A few weeks back, Trellist hosted its first event at the annual Philly Tech Week. We called it Technically Challenged, and it was an open invite for technologists, creatives, strategists, and entrepreneurs to compete in a rapid ideation and prototyping exercise – with a stash of tech-forward prizes up for grabs. It was one of many great evenings spent at Philly Tech Week. And for me, the event was a real eye-opener.
Twenty-six motivated participants – flanked by forty-five or so curious onlookers and judges – were arranged into six teams with just over an hour to complete the challenge. They were presented with a fictitious business case, then went off and developed a solution using only simple craft materials and their collective brain power.
Observing the teams in action and watching the final presentations, I couldn’t help but think this type of format – and its core constraints – had the potential to be a difference maker in business environments of all shapes and sizes.

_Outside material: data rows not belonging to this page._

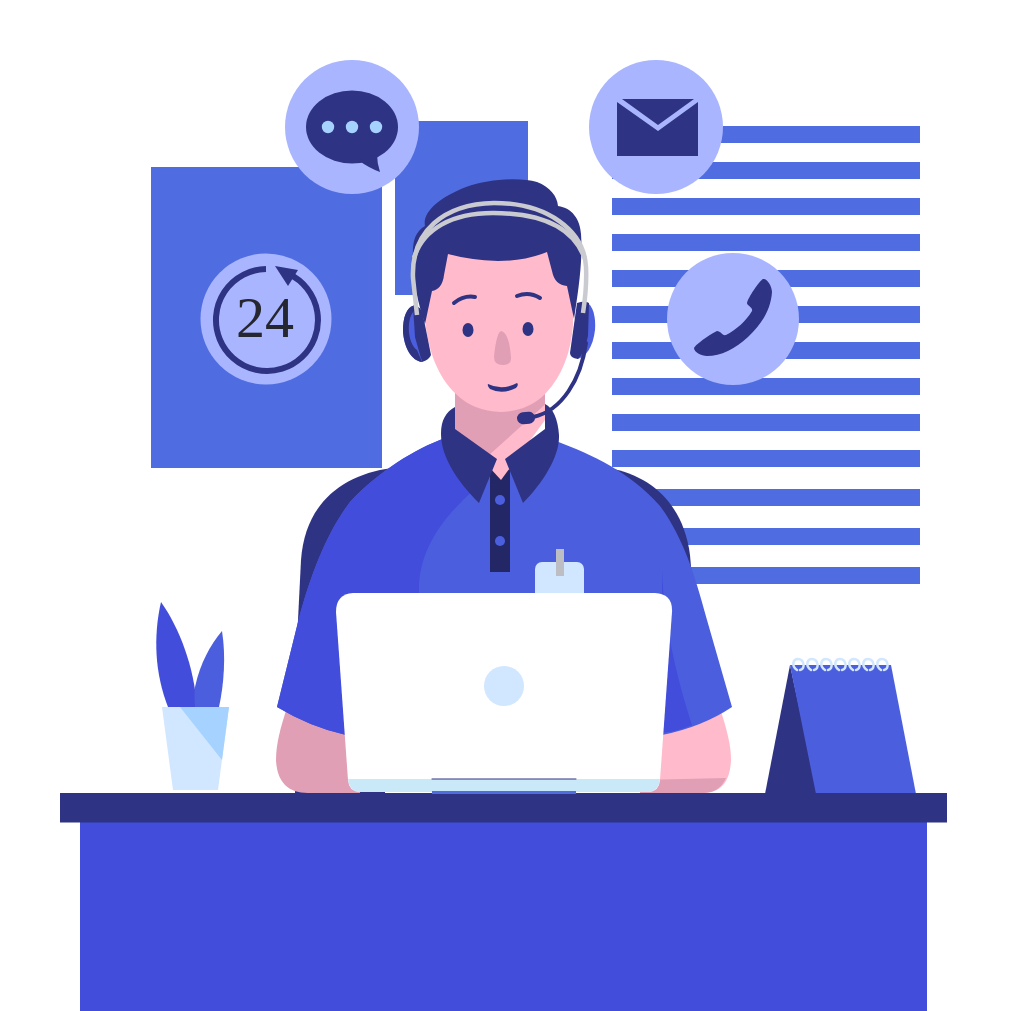
<!DOCTYPE html>
<html lang="en">
<head>
<meta charset="utf-8">
<title>Customer support agent</title>
<style>
:root {
  --navy: #2f3384;
  --navy-deep: #242766;
  --royal: #424ddb;
  --shirt: #4b5fde;
  --panel: #4f6de0;
  --lilac: #a9b6ff;
  --sky: #a6d2ff;
  --ice: #d1e6ff;
  --skin: #ffbacb;
  --skin-shade: #e19fb6;
  --band: #cacbd0;
  --clip: #bcbec4;
  --white: #ffffff;
}
html, body { margin: 0; background: var(--white); overflow: hidden; }
svg { display: block; width: 1010px; height: 1011px; }
.navy { fill: var(--navy); }
.navy-deep { fill: var(--navy-deep); }
.royal { fill: var(--royal); }
.shirt { fill: var(--shirt); }
.panel { fill: var(--panel); }
.lilac { fill: var(--lilac); }
.sky { fill: var(--sky); }
.ice { fill: var(--ice); }
.skin { fill: var(--skin); }
.skin-shade { fill: var(--skin-shade); }
.clip { fill: var(--clip); }
.white { fill: var(--white); }
.line { fill: none; stroke: var(--navy); stroke-linecap: round; }
.headband path { fill: none; stroke: var(--band); stroke-width: 4.5; stroke-linecap: butt; }
.rings { fill: none; stroke: var(--ice); stroke-width: 2.5; stroke-linecap: round; }
.hours { font: 58px "Liberation Serif", "Noto Serif", serif; fill: #25262f; text-anchor: middle; }
</style>
</head>
<body>
<svg viewBox="0 0 1010 1011" role="img" aria-label="Support agent with a headset working at a laptop">
  <defs>
    <rect id="slat" x="612" width="308" height="17"/>
    <path id="ring" d="M3 11C-3 7-1 0 4 0C10 0 12 10 6 11"/>
    <clipPath id="face-neck"><path d="M455 385H545V420L501 480L455 430Z"/></clipPath>
  </defs>

  <g id="wall-posters" class="panel">
    <rect x="151" y="167" width="231" height="301"/>
    <rect x="395" y="121" width="133" height="174"/>
  </g>

  <g id="window-blinds" class="panel">
    <use href="#slat" y="126"/>
    <use href="#slat" y="162"/>
    <use href="#slat" y="198"/>
    <use href="#slat" y="234"/>
    <use href="#slat" y="270"/>
    <use href="#slat" y="306"/>
    <use href="#slat" y="342"/>
    <use href="#slat" y="378"/>
    <use href="#slat" y="414"/>
    <use href="#slat" y="450"/>
    <use href="#slat" y="489"/>
    <use href="#slat" y="528"/>
    <use href="#slat" y="567"/>
  </g>

  <g id="chat-badge">
    <circle class="lilac" cx="352" cy="127" r="67"/>
    <ellipse class="navy" cx="352" cy="127" rx="46" ry="36.5"/>
    <path class="navy" d="M358 160Q369 168 380 172Q377 163 377 154Z"/>
    <circle class="sky" cx="328" cy="127" r="6.2"/>
    <circle class="sky" cx="352" cy="127" r="6.2"/>
    <circle class="sky" cx="376" cy="127" r="6.2"/>
  </g>

  <g id="mail-badge">
    <circle class="lilac" cx="656" cy="127" r="67"/>
    <path class="navy" d="M622 99H694L658 125ZM617 102L658 131L698 102V156H617Z"/>
  </g>

  <g id="hours-badge">
    <circle class="lilac" cx="266" cy="319" r="65.5"/>
    <path class="line" stroke-width="6" style="stroke-linecap:butt" d="M266 269A51 51 0 1 0 289 274"/>
    <path class="navy" d="M275 266L298 270L288 286Z"/>
    <text class="hours" x="265" y="337">24</text>
  </g>

  <g id="phone-badge">
    <circle class="lilac" cx="733" cy="319" r="66"/>
    <path class="navy" d="M763 279C767 278 772 286 772 292C771 309 762 324 748 337C735 349 721 356 707 356C701 356 694 352 694 348C696 344 712 333 717 331C721 331 722 336 726 335C736 330 746 321 752 311C753 307 747 306 747 303C748 298 759 281 763 279Z"/>
  </g>

  <g id="chair" class="navy">
    <path d="M392 468C340 475 305 505 301 560L297 640L340 620L420 480Z"/>
    <path d="M608 468C655 476 684 508 690 555L693 590L660 600L580 480Z"/>
    <rect x="295" y="788" width="90" height="8"/>
  </g>

  <g id="arms">
    <path class="skin-shade" d="M288 705C280 728 276 745 276 760C277 781 287 793 308 793H360V715Z"/>
    <path class="skin" d="M719 705C727 730 731 745 731 760C730 782 721 793 702 793H640V720Z"/>
    <path class="skin-shade" d="M640 780L726 778C721 789 713 793 702 793H640Z"/>
  </g>

  <g id="polo-shirt">
    <path class="shirt" d="M445 438C415 449 379 471 350 502C328 531 311 572 298 622L277 707Q310 727 346 735H662Q702 727 732 707L707 620C694 571 682 536 660 506C630 472 593 455 556 441Z"/>
    <path class="royal" d="M445 438C415 449 379 471 350 502C328 531 311 572 298 622L277 707Q310 727 346 735H419V590C419 550 442 518 475 489Z"/>
    <path class="royal" d="M662 570V733Q679 731 692 725C677 678 664 625 662 570Z"/>
    <path class="navy-deep" d="M490 470H510V572H490Z"/>
    <circle class="shirt" cx="500" cy="500" r="5"/>
    <circle class="shirt" cx="500" cy="541" r="5"/>
  </g>

  <g id="neck" clip-path="url(#face-neck)">
    <rect class="skin" x="450" y="380" width="100" height="105"/>
    <path class="skin-shade" d="M450 380H550V400L488 456L450 430Z"/>
  </g>

  <g id="collar" class="navy">
    <path d="M455 407V429L497 459L479 503C459 483 441 458 441 434C441 420 446 412 455 407Z"/>
    <path d="M545 404V429L505 459L523 503C543 483 560 456 559 435C558 419 553 408 545 404Z"/>
  </g>

  <g id="head">
    <path class="skin" d="M430 250H573V325C571 352 562 376 546 393Q529 411 501 412Q473 411 456 394C438 377 428 351 425 320Z"/>
    <path class="navy" d="M425 324C417 300 413 280 413 260C412 241 415 232 425 226C422 212 440 197 466 187C489 179 520 177 537 182C550 187 557 196 558 206C572 208 580 219 581 234C583 262 578 292 574 319L567 286C559 285 554 281 552 271L547 252Q525 261 498 261Q470 260 448 254L444 275C443 285 438 290 432 291Z"/>
    <g id="face">
      <path class="line" stroke-width="4" d="M454 303Q464 295 475 297"/>
      <path class="line" stroke-width="4" d="M517 296Q529 291 540 298"/>
      <ellipse class="navy" cx="468" cy="330" rx="5.5" ry="7"/>
      <ellipse class="navy" cx="528" cy="329" rx="5.5" ry="7"/>
      <path class="skin-shade" d="M501 331C508 333 510 345 511 358Q511 365 503 365Q494 365 494 357C495 346 497 333 501 331Z"/>
      <path class="navy" d="M488 384Q502 391 517 383Q519 385 516 388Q502 395 490 389Q487 386 488 384Z"/>
    </g>
  </g>

  <g id="headset">
    <path class="shirt" d="M415 305C406 307 403 318 403 331C404 348 411 360 422 362Z"/>
    <path class="shirt" d="M586 302C593 305 596 317 595 330C593 347 586 357 577 359Z"/>
    <path class="navy" d="M415 305C406 307 403 318 403 331C404 348 412 361 422 362L417 350C407 343 406 317 415 310Z"/>
    <path class="navy" d="M413 306Q421 305 423 315L431 355Q429 360 422 362L415 337Z"/>
    <path class="navy" d="M577 303Q585 300 589 303L588 336Q584 354 578 359Q570 358 570 353Z"/>
    <g class="headband">
      <path d="M417 315L413 278C411 231 444 204 494 203C547 203 584 230 586 267Q587 287 583 313"/>
      <path d="M414 258C423 229 452 213 493 213C542 213 574 228 585 259"/>
    </g>
    <path class="line" stroke-width="4" d="M586 343C581 379 562 411 533 417"/>
    <rect class="navy" x="517" y="412" width="18" height="12" rx="6" transform="rotate(-5 526 418)"/>
  </g>

  <g id="name-tag">
    <rect class="ice" x="535" y="562" width="49" height="42" rx="7"/>
    <rect class="clip" x="556" y="549" width="8" height="27"/>
  </g>

  <g id="laptop">
    <path class="white" d="M353 593H655Q673 594 672 612L660 780Q659 791 649 792H359Q349 791 348 780L336 612Q336 594 353 593Z"/>
    <path d="M348 779H660Q659 791 649 792H359Q349 791 348 779Z" fill="#c9e8f8"/>
    <path class="line" stroke-width="1" d="M432 779H576"/>
    <circle class="ice" cx="504" cy="686" r="20"/>
  </g>

  <g id="plant">
    <path class="royal" d="M161 602C180 629 194 667 197 707H168C155 674 153 637 161 602Z"/>
    <path class="shirt" d="M222 631C226 656 224 684 219 707H195Q194 693 195 687C200 664 210 645 222 631Z"/>
    <path class="ice" d="M162 707H229L218 790H173Z"/>
    <path class="sky" d="M180 707H229L222 760Z"/>
  </g>

  <g id="desk-calendar">
    <path class="navy" d="M790 665L765 794H818Z"/>
    <path class="shirt" d="M790 665H891L916 794H816Z"/>
    <g class="rings">
      <use href="#ring" x="794" y="659"/>
      <use href="#ring" x="808" y="659"/>
      <use href="#ring" x="822" y="659"/>
      <use href="#ring" x="836" y="659"/>
      <use href="#ring" x="850" y="659"/>
      <use href="#ring" x="864" y="659"/>
      <use href="#ring" x="878" y="659"/>
    </g>
  </g>

  <g id="desk">
    <rect class="royal" x="80" y="815" width="847" height="196"/>
    <rect class="navy" x="60" y="793" width="887" height="29.5"/>
    <rect class="panel" x="432" y="791" width="144" height="3"/>
  </g>
</svg>
</body>
</html>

Here are a few things I took away from the event – considerations that might benefit productivity and creativity in your neck of the woods:
Less clock makes for better outcomes
In business, time is often a double-edged sword. We want a lot of it to do our work, but we rarely use it wisely.
At Technically Challenged, the participants had only ninety minutes to come together, generate ideas rapidly, create their prototype, and present their work to the judges and audience. What they came up with in this short period of time was impressive. The presentations were incredibly polished and well-sequenced. One of the teams even arranged their time in the spotlight to include a skit.
What does this tell us? In reality, sometimes we do our best work and make smart, instinctual choices when time isn’t on our side. Think of ways to add timed challenges and impromptu projects into your business model – their effectiveness may surprise you.
Unfamiliarity breeds contentment
Here you had teams of five to six people who didn’t know each other when they walked through the door. Surprisingly, it took them only a few minutes to jell.
Unlike university or corporate environments, where study groups and project teams develop a unique dynamic over time – one that often favors the most extroverted and outspoken individuals – the teams at Technically Challenged quickly realized that rapid idea generation and opinion evaluation were critical to finishing their prototype in time. There were no major power struggles.
This suggests that applying randomized, impromptu team structures on a weekly or monthly basis can bring new enthusiasm and heightened focus to even the most mundane tasks.
Cross-generation collaboration works
There’s a general misconception that innovation in this new age of bootstrapped startups belongs only to the twenty-somethings. Add to that a cultural bias against older generations whose lives aren’t rooted firmly in technology, and you might think we’re on the brink of a generational turf war.
Refreshingly enough, the pool at Technically Challenged featured an impressive cross-section of Millennials, Gen Xers and Baby Boomers. These generations can, and do, work together better than you might think.
In a way, it’s the ideal gap control. The Millennials understand the digital lifestyle because it’s their natural environment. The Gen X population is ready to take over leadership roles and poised to make their mark. And years of trial and error gives Boomers the strength of perspective, a prized intangible.
Foster an environment of respect and communication, and you’ll find productive working relationships across these generations. When they click, it’s fascinating to watch.
You can catch a video recap of Technically Challenged now on our YouTube page. We love to talk business strategy, so don’t hesitate to start a conversation by following us on Twitter @trellist , liking us on Facebook , or connecting with us via firstname.lastname@example.org.